[Opening GIVEN ENTRIES section]
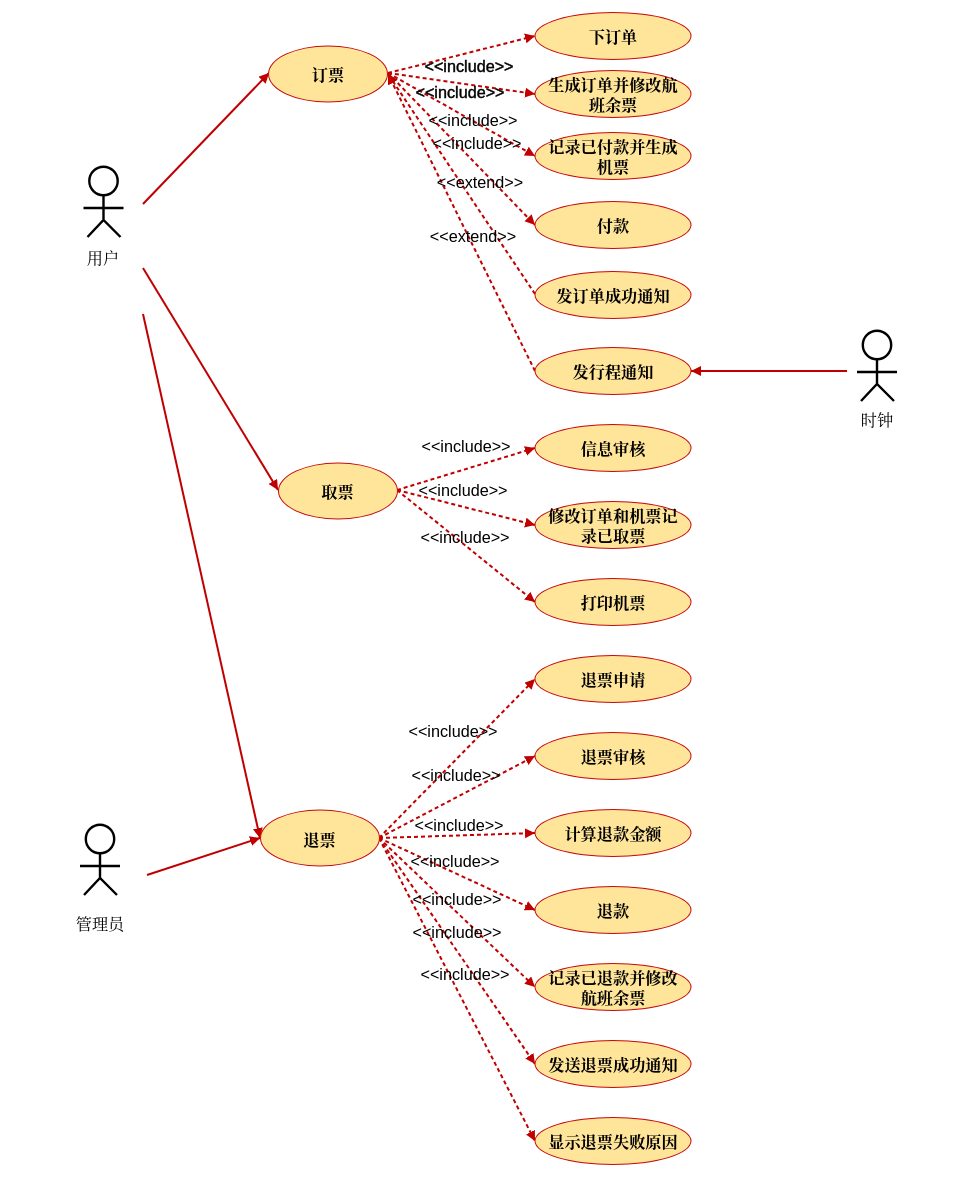
<!DOCTYPE html>
<html lang="zh-CN">
<head>
<meta charset="utf-8">
<title>机票预订用例图</title>
<style>
:root {
  --paper: #ffffff;
  --ink: #000000;
  --line: #c00000;
  --edge: #c80a0a;
  --fill: #ffe599;
}
* { box-sizing: border-box; }
html, body { margin: 0; overflow: hidden; background: var(--paper); }
.diagram {
  position: relative;
  width: 976px;
  height: 1177px;
  overflow: hidden;
  background: var(--paper);
  color: var(--ink);
  font-family: "Noto Serif CJK SC", "Noto Serif CJK JP", serif;
  font-size: 16.2px;
  line-height: 20px;
}
.links { position: absolute; inset: 0; }
.usecase {
  position: absolute;
  left: var(--x);
  top: var(--y);
  transform: translate(-50%, -50%);
  display: flex;
  align-items: center;
  justify-content: center;
  width: 157px;
  height: 48px;
  border: 1px solid var(--edge);
  border-radius: 50%;
  background: var(--fill);
  font-weight: 700;
  text-align: center;
  white-space: nowrap;
}
.main { width: 120px; height: 57px; }
.step { --x: 613px; }
.relation, .actor-name {
  position: absolute;
  left: var(--x);
  top: var(--y);
  transform: translate(-50%, -50%);
  white-space: nowrap;
}
.relation { font-family: "Liberation Sans", sans-serif; }
.strong { -webkit-text-stroke: 0.4px var(--ink); }
</style>
</head>
<body>
<main class="diagram">
  <svg class="links" width="976" height="1177" viewBox="0 0 976 1177" aria-hidden="true">
    <defs>
      <marker id="arrow" markerUnits="userSpaceOnUse" markerWidth="12" markerHeight="12" refX="10" refY="5" orient="auto">
        <polygon points="0,0 10,5 0,10" fill="#c00000"/>
      </marker>
      <g id="person" fill="none" stroke="#000000" stroke-width="2.4">
        <circle cx="0" cy="0" r="14.2"/>
        <path d="M0 14V39M-20 27H20M-16 56L0 39L17 56"/>
      </g>
    </defs>
    <g fill="none" stroke="#c00000" stroke-width="2" marker-end="url(#arrow)">
      <g class="associations">
        <path d="M143 204L269 73" marker-end="url(#arrow)"/>
        <path d="M143 268L278 490" marker-end="url(#arrow)"/>
        <path d="M143 314L260 838" marker-end="url(#arrow)"/>
        <path d="M147 875L260 838" marker-end="url(#arrow)"/>
        <path d="M847 371H691" marker-end="url(#arrow)"/>
      </g>
      <g class="dependencies" stroke-dasharray="4 3">
        <path d="M388 73L535 36" marker-end="url(#arrow)"/>
        <path d="M388 73L535 94" marker-end="url(#arrow)"/>
        <path d="M388 73L535 156" marker-end="url(#arrow)"/>
        <path d="M388 73L535 225" marker-end="url(#arrow)"/>
        <path d="M535 294L388 74" marker-end="url(#arrow)"/>
        <path d="M535 371L388 74" marker-end="url(#arrow)"/>
        <path d="M397 490L535 448" marker-end="url(#arrow)"/>
        <path d="M397 490L535 525" marker-end="url(#arrow)"/>
        <path d="M397 490L535 602" marker-end="url(#arrow)"/>
        <path d="M379 838L535 679" marker-end="url(#arrow)"/>
        <path d="M379 838L535 756" marker-end="url(#arrow)"/>
        <path d="M379 838L535 833" marker-end="url(#arrow)"/>
        <path d="M379 838L535 910" marker-end="url(#arrow)"/>
        <path d="M379 838L535 987" marker-end="url(#arrow)"/>
        <path d="M379 838L535 1064" marker-end="url(#arrow)"/>
        <path d="M379 838L535 1141" marker-end="url(#arrow)"/>
      </g>
    </g>
    <g class="actors">
      <use href="#person" x="103.5" y="181"/>
      <use href="#person" x="877" y="345"/>
      <use href="#person" x="100" y="839"/>
    </g>
  </svg>

  <div class="actor-name" style="--x:103px;--y:257px">用户</div>
  <div class="actor-name" style="--x:877px;--y:419px">时钟</div>
  <div class="actor-name" style="--x:100px;--y:923px">管理员</div>

  <section aria-label="订票">
    <div class="usecase main" style="--x:328px;--y:73.5px">订票</div>
    <div class="usecase step" style="--y:36px">下订单</div>
    <div class="usecase step" style="--y:94px">生成订单并修改航<br>班余票</div>
    <div class="usecase step" style="--y:156px">记录已付款并生成<br>机票</div>
    <div class="usecase step" style="--y:225px">付款</div>
    <div class="usecase step" style="--y:295px">发订单成功通知</div>
    <div class="usecase step" style="--y:371px">发行程通知</div>
    <div class="relation strong" style="--x:469px;--y:66px">&lt;&lt;include&gt;&gt;</div>
    <div class="relation strong" style="--x:460px;--y:92px">&lt;&lt;include&gt;&gt;</div>
    <div class="relation" style="--x:473px;--y:120px">&lt;&lt;include&gt;&gt;</div>
    <div class="relation" style="--x:477px;--y:143px">&lt;&lt;include&gt;&gt;</div>
    <div class="relation" style="--x:480px;--y:182px">&lt;&lt;extend&gt;&gt;</div>
    <div class="relation" style="--x:473px;--y:236px">&lt;&lt;extend&gt;&gt;</div>
  </section>

  <section aria-label="取票">
    <div class="usecase main" style="--x:337.5px;--y:490.5px">取票</div>
    <div class="usecase step" style="--y:448px">信息审核</div>
    <div class="usecase step" style="--y:525px">修改订单和机票记<br>录已取票</div>
    <div class="usecase step" style="--y:602px">打印机票</div>
    <div class="relation" style="--x:466px;--y:446px">&lt;&lt;include&gt;&gt;</div>
    <div class="relation" style="--x:463px;--y:490px">&lt;&lt;include&gt;&gt;</div>
    <div class="relation" style="--x:465px;--y:537px">&lt;&lt;include&gt;&gt;</div>
  </section>

  <section aria-label="退票">
    <div class="usecase main" style="--x:319.5px;--y:838px">退票</div>
    <div class="usecase step" style="--y:679px">退票申请</div>
    <div class="usecase step" style="--y:756px">退票审核</div>
    <div class="usecase step" style="--y:833px">计算退款金额</div>
    <div class="usecase step" style="--y:910px">退款</div>
    <div class="usecase step" style="--y:987px">记录已退款并修改<br>航班余票</div>
    <div class="usecase step" style="--y:1064px">发送退票成功通知</div>
    <div class="usecase step" style="--y:1141px">显示退票失败原因</div>
    <div class="relation" style="--x:453px;--y:731px">&lt;&lt;include&gt;&gt;</div>
    <div class="relation" style="--x:456px;--y:775px">&lt;&lt;include&gt;&gt;</div>
    <div class="relation" style="--x:459px;--y:825px">&lt;&lt;include&gt;&gt;</div>
    <div class="relation" style="--x:455px;--y:861px">&lt;&lt;include&gt;&gt;</div>
    <div class="relation" style="--x:457px;--y:899px">&lt;&lt;include&gt;&gt;</div>
    <div class="relation" style="--x:457px;--y:932px">&lt;&lt;include&gt;&gt;</div>
    <div class="relation" style="--x:465px;--y:974px">&lt;&lt;include&gt;&gt;</div>
  </section>
</main>
</body>
</html>
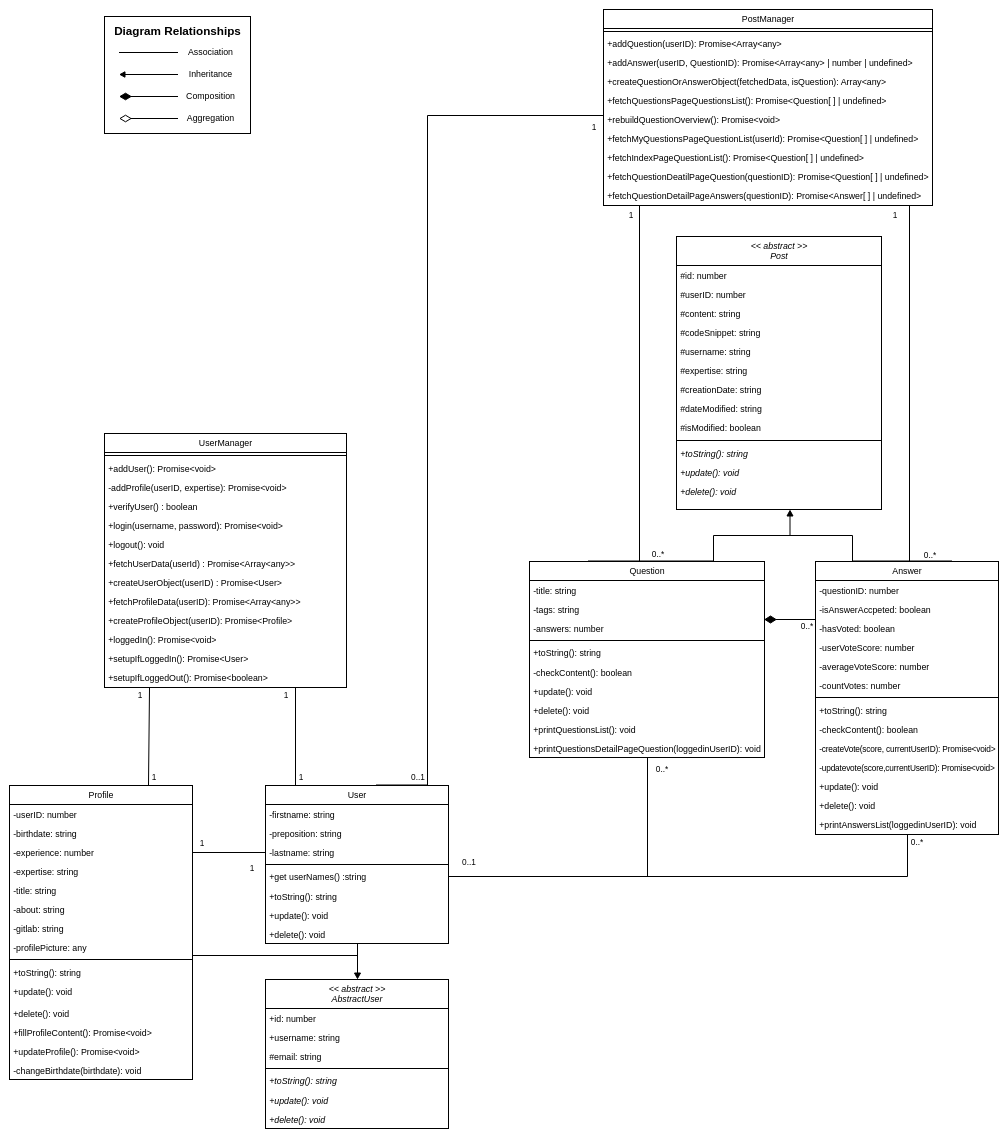
<!DOCTYPE html>
<html lang="en">
<head>
<meta charset="utf-8">
<title>Class diagram</title>
<style>
:root { --ink: #000; --paper: #fff; --row: 19.07px; }
* { box-sizing: border-box; margin: 0; padding: 0; }
html, body { width: 1008px; height: 1140px; overflow: hidden; background: var(--paper); }
body { position: relative; color: var(--ink); font: 8.8px/10px "Liberation Sans", Arial, sans-serif; }
.connectors { position: absolute; left: 0; top: 0; fill: none; stroke: var(--ink); stroke-width: 1; }
.solid { fill: var(--ink); }
.hollow { fill: var(--paper); }

.legend { position: absolute; left: 104px; top: 16px; width: 147px; height: 118px; border: 1px solid var(--ink); padding-top: 7px; }
.legend h1 { font-size: 11.7px; line-height: 14px; text-align: center; white-space: nowrap; margin-bottom: 3.4px; }
.legend ul { list-style: none; }
.legend li { display: flex; align-items: center; height: 22px; padding-left: 14px; }
.legend svg { flex: none; width: 60px; height: 12px; fill: none; stroke: var(--ink); }
.legend span { width: 63px; text-align: center; }

.class { position: absolute; border: 1px solid var(--ink); background: var(--paper); }
.class h2 { display: flex; align-items: center; justify-content: center; height: 19px; border-bottom: 1px solid var(--ink); font-size: 8.8px; font-weight: 400; text-align: center; }
.class ul { list-style: none; }
.class li { height: var(--row); line-height: var(--row); padding-left: 3.2px; white-space: nowrap; }
.attributes { padding: 0.6px 0 1.2px; }
.methods { border-top: 1px solid var(--ink); padding-top: 3.5px; }
.manager .methods { margin-top: 2px; }
.abstract h2 { height: 29px; font-style: italic; }
.abstract .methods { font-style: italic; }
.class .spaced { margin-top: 3px; }
.class .long { font-size: 8.3px; letter-spacing: -0.17px; }

.post-manager { left: 603px; top: 9px; width: 330px; height: 197px; }
.post-manager .methods { padding-top: 2.7px; }
.post { left: 676px; top: 236px; width: 206px; height: 274px; }
.post .attributes { padding-bottom: 2.2px; }
.user-manager { left: 104px; top: 433px; width: 243px; height: 255px; }
.question { left: 529px; top: 561px; width: 236px; height: 197px; }
.answer { left: 815px; top: 561px; width: 184px; height: 274px; }
.profile { left: 9px; top: 785px; width: 184px; height: 295px; }
.user { left: 265px; top: 785px; width: 184px; height: 159px; }
.abstract-user { left: 265px; top: 979px; width: 184px; height: 150px; }

.count { position: absolute; transform: translate(-50%, -50%); font-size: 8.3px; white-space: nowrap; }
</style>
</head>
<body>
<svg class="connectors" width="1008" height="1140" viewBox="0 0 1008 1140" aria-hidden="true">
  <path d="M603 115.5H427.5V785H376"/>
  <path d="M639.5 206V561M588 561H713"/>
  <path d="M909.5 206V561M852 561H952"/>
  <path d="M713.5 561V535.5H852.5V561M790 535V515"/>
  <path class="solid" d="M790 510.5l-3 5.5h6z"/>
  <path d="M776 619.5H815"/>
  <path class="solid" d="M765 619.5l5.5-3.5 5.5 3.5-5.5 3.5z"/>
  <path d="M647.5 758V876.5M907.5 835V876.5H449"/>
  <path d="M149.5 688L148.5 785M295.5 688V785"/>
  <path d="M193 852.5H265"/>
  <path d="M193 955.5H357.5M357.5 944V974"/>
  <path class="solid" d="M357.5 978.5l-3-5.5h6z"/>
</svg>

<aside class="legend">
  <h1>Diagram Relationships</h1>
  <ul>
    <li><svg viewBox="0 0 60 12"><path d="M0 6.5H59"/></svg><span>Association</span></li>
    <li><svg viewBox="0 0 60 12"><path d="M5 6.5H59"/><path class="solid" d="M1 6.5l5-2.7v5.4z"/></svg><span>Inheritance</span></li>
    <li><svg viewBox="0 0 60 12"><path d="M12 6.5H59"/><path class="solid" d="M1 6.5l5.5-3.3 5.5 3.3-5.5 3.3z"/></svg><span>Composition</span></li>
    <li><svg viewBox="0 0 60 12"><path d="M12 6.5H59"/><path class="hollow" d="M1 6.5l5.5-3.3 5.5 3.3-5.5 3.3z"/></svg><span>Aggregation</span></li>
  </ul>
</aside>

<section class="class manager post-manager">
  <h2>PostManager</h2>
  <ul class="methods">
    <li>+addQuestion(userID): Promise&lt;Array&lt;any&gt;</li>
    <li>+addAnswer(userID, QuestionID): Promise&lt;Array&lt;any&gt; | number | undefined&gt;</li>
    <li>+createQuestionOrAnswerObject(fetchedData, isQuestion): Array&lt;any&gt;</li>
    <li>+fetchQuestionsPageQuestionsList(): Promise&lt;Question[ ] | undefined&gt;</li>
    <li>+rebuildQuestionOverview(): Promise&lt;void&gt;</li>
    <li>+fetchMyQuestionsPageQuestionList(userId): Promise&lt;Question[ ] | undefined&gt;</li>
    <li>+fetchIndexPageQuestionList(): Promise&lt;Question[ ] | undefined&gt;</li>
    <li>+fetchQuestionDeatilPageQuestion(questionID): Promise&lt;Question[ ] | undefined&gt;</li>
    <li>+fetchQuestionDetailPageAnswers(questionID): Promise&lt;Answer[ ] | undefined&gt;</li>
  </ul>
</section>

<section class="class abstract post">
  <h2>&lt;&lt; abstract &gt;&gt;<br>Post</h2>
  <ul class="attributes">
    <li>#id: number</li>
    <li>#userID: number</li>
    <li>#content: string</li>
    <li>#codeSnippet: string</li>
    <li>#username: string</li>
    <li>#expertise: string</li>
    <li>#creationDate: string</li>
    <li>#dateModified: string</li>
    <li>#isModified: boolean</li>
  </ul>
  <ul class="methods">
    <li>+toString(): string</li>
    <li>+update(): void</li>
    <li>+delete(): void</li>
  </ul>
</section>

<section class="class manager user-manager">
  <h2>UserManager</h2>
  <ul class="methods">
    <li>+addUser(): Promise&lt;void&gt;</li>
    <li>-addProfile(userID, expertise): Promise&lt;void&gt;</li>
    <li>+verifyUser() : boolean</li>
    <li>+login(username, password): Promise&lt;void&gt;</li>
    <li>+logout(): void</li>
    <li>+fetchUserData(userId) : Promise&lt;Array&lt;any&gt;&gt;</li>
    <li>+createUserObject(userID) : Promise&lt;User&gt;</li>
    <li>+fetchProfileData(userID): Promise&lt;Array&lt;any&gt;&gt;</li>
    <li>+createProfileObject(userID): Promise&lt;Profile&gt;</li>
    <li>+loggedIn(): Promise&lt;void&gt;</li>
    <li>+setupIfLoggedIn(): Promise&lt;User&gt;</li>
    <li>+setupIfLoggedOut(): Promise&lt;boolean&gt;</li>
  </ul>
</section>

<section class="class question">
  <h2>Question</h2>
  <ul class="attributes">
    <li>-title: string</li>
    <li>-tags: string</li>
    <li>-answers: number</li>
  </ul>
  <ul class="methods">
    <li>+toString(): string</li>
    <li>-checkContent(): boolean</li>
    <li>+update(): void</li>
    <li>+delete(): void</li>
    <li>+printQuestionsList(): void</li>
    <li>+printQuestionsDetailPageQuestion(loggedinUserID): void</li>
  </ul>
</section>

<section class="class answer">
  <h2>Answer</h2>
  <ul class="attributes">
    <li>-questionID: number</li>
    <li>-isAnswerAccpeted: boolean</li>
    <li>-hasVoted: boolean</li>
    <li>-userVoteScore: number</li>
    <li>-averageVoteScore: number</li>
    <li>-countVotes: number</li>
  </ul>
  <ul class="methods">
    <li>+toString(): string</li>
    <li>-checkContent(): boolean</li>
    <li class="long">-createVote(score, currentUserID): Promise&lt;void&gt;</li>
    <li class="long">-updatevote(score,currentUserID): Promise&lt;void&gt;</li>
    <li>+update(): void</li>
    <li>+delete(): void</li>
    <li>+printAnswersList(loggedinUserID): void</li>
  </ul>
</section>

<section class="class profile">
  <h2>Profile</h2>
  <ul class="attributes">
    <li>-userID: number</li>
    <li>-birthdate: string</li>
    <li>-experience: number</li>
    <li>-expertise: string</li>
    <li>-title: string</li>
    <li>-about: string</li>
    <li>-gitlab: string</li>
    <li>-profilePicture: any</li>
  </ul>
  <ul class="methods">
    <li>+toString(): string</li>
    <li>+update(): void</li>
    <li class="spaced">+delete(): void</li>
    <li>+fillProfileContent(): Promise&lt;void&gt;</li>
    <li>+updateProfile(): Promise&lt;void&gt;</li>
    <li>-changeBirthdate(birthdate): void</li>
  </ul>
</section>

<section class="class user">
  <h2>User</h2>
  <ul class="attributes">
    <li>-firstname: string</li>
    <li>-preposition: string</li>
    <li>-lastname: string</li>
  </ul>
  <ul class="methods">
    <li>+get userNames() :string</li>
    <li>+toString(): string</li>
    <li>+update(): void</li>
    <li>+delete(): void</li>
  </ul>
</section>

<section class="class abstract abstract-user">
  <h2>&lt;&lt; abstract &gt;&gt;<br>AbstractUser</h2>
  <ul class="attributes">
    <li>+id: number</li>
    <li>+username: string</li>
    <li>#email: string</li>
  </ul>
  <ul class="methods">
    <li>+toString(): string</li>
    <li>+update(): void</li>
    <li>+delete(): void</li>
  </ul>
</section>

<span class="count" style="left:594px;top:127px">1</span>
<span class="count" style="left:631px;top:215px">1</span>
<span class="count" style="left:895px;top:215px">1</span>
<span class="count" style="left:658px;top:554px">0..*</span>
<span class="count" style="left:930px;top:555px">0..*</span>
<span class="count" style="left:807px;top:626px">0..*</span>
<span class="count" style="left:662px;top:769px">0..*</span>
<span class="count" style="left:917px;top:842px">0..*</span>
<span class="count" style="left:469px;top:862px">0..1</span>
<span class="count" style="left:418px;top:777px">0..1</span>
<span class="count" style="left:202px;top:843px">1</span>
<span class="count" style="left:252px;top:868px">1</span>
<span class="count" style="left:140px;top:695px">1</span>
<span class="count" style="left:286px;top:695px">1</span>
<span class="count" style="left:154px;top:777px">1</span>
<span class="count" style="left:301px;top:777px">1</span>
</body>
</html>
[Closing GIVEN ENTRIES section]
Search the entries for the string "none" and return each line where it turns up.

      <g id="person" fill="none" stroke="#000000" stroke-width="2.4">
    <g fill="none" stroke="#c00000" stroke-width="2" marker-end="url(#arrow)">
.connectors { position: absolute; left: 0; top: 0; fill: none; stroke: var(--ink); stroke-width: 1; }
.legend ul { list-style: none; }
.legend svg { flex: none; width: 60px; height: 12px; fill: none; stroke: var(--ink); }
.class ul { list-style: none; }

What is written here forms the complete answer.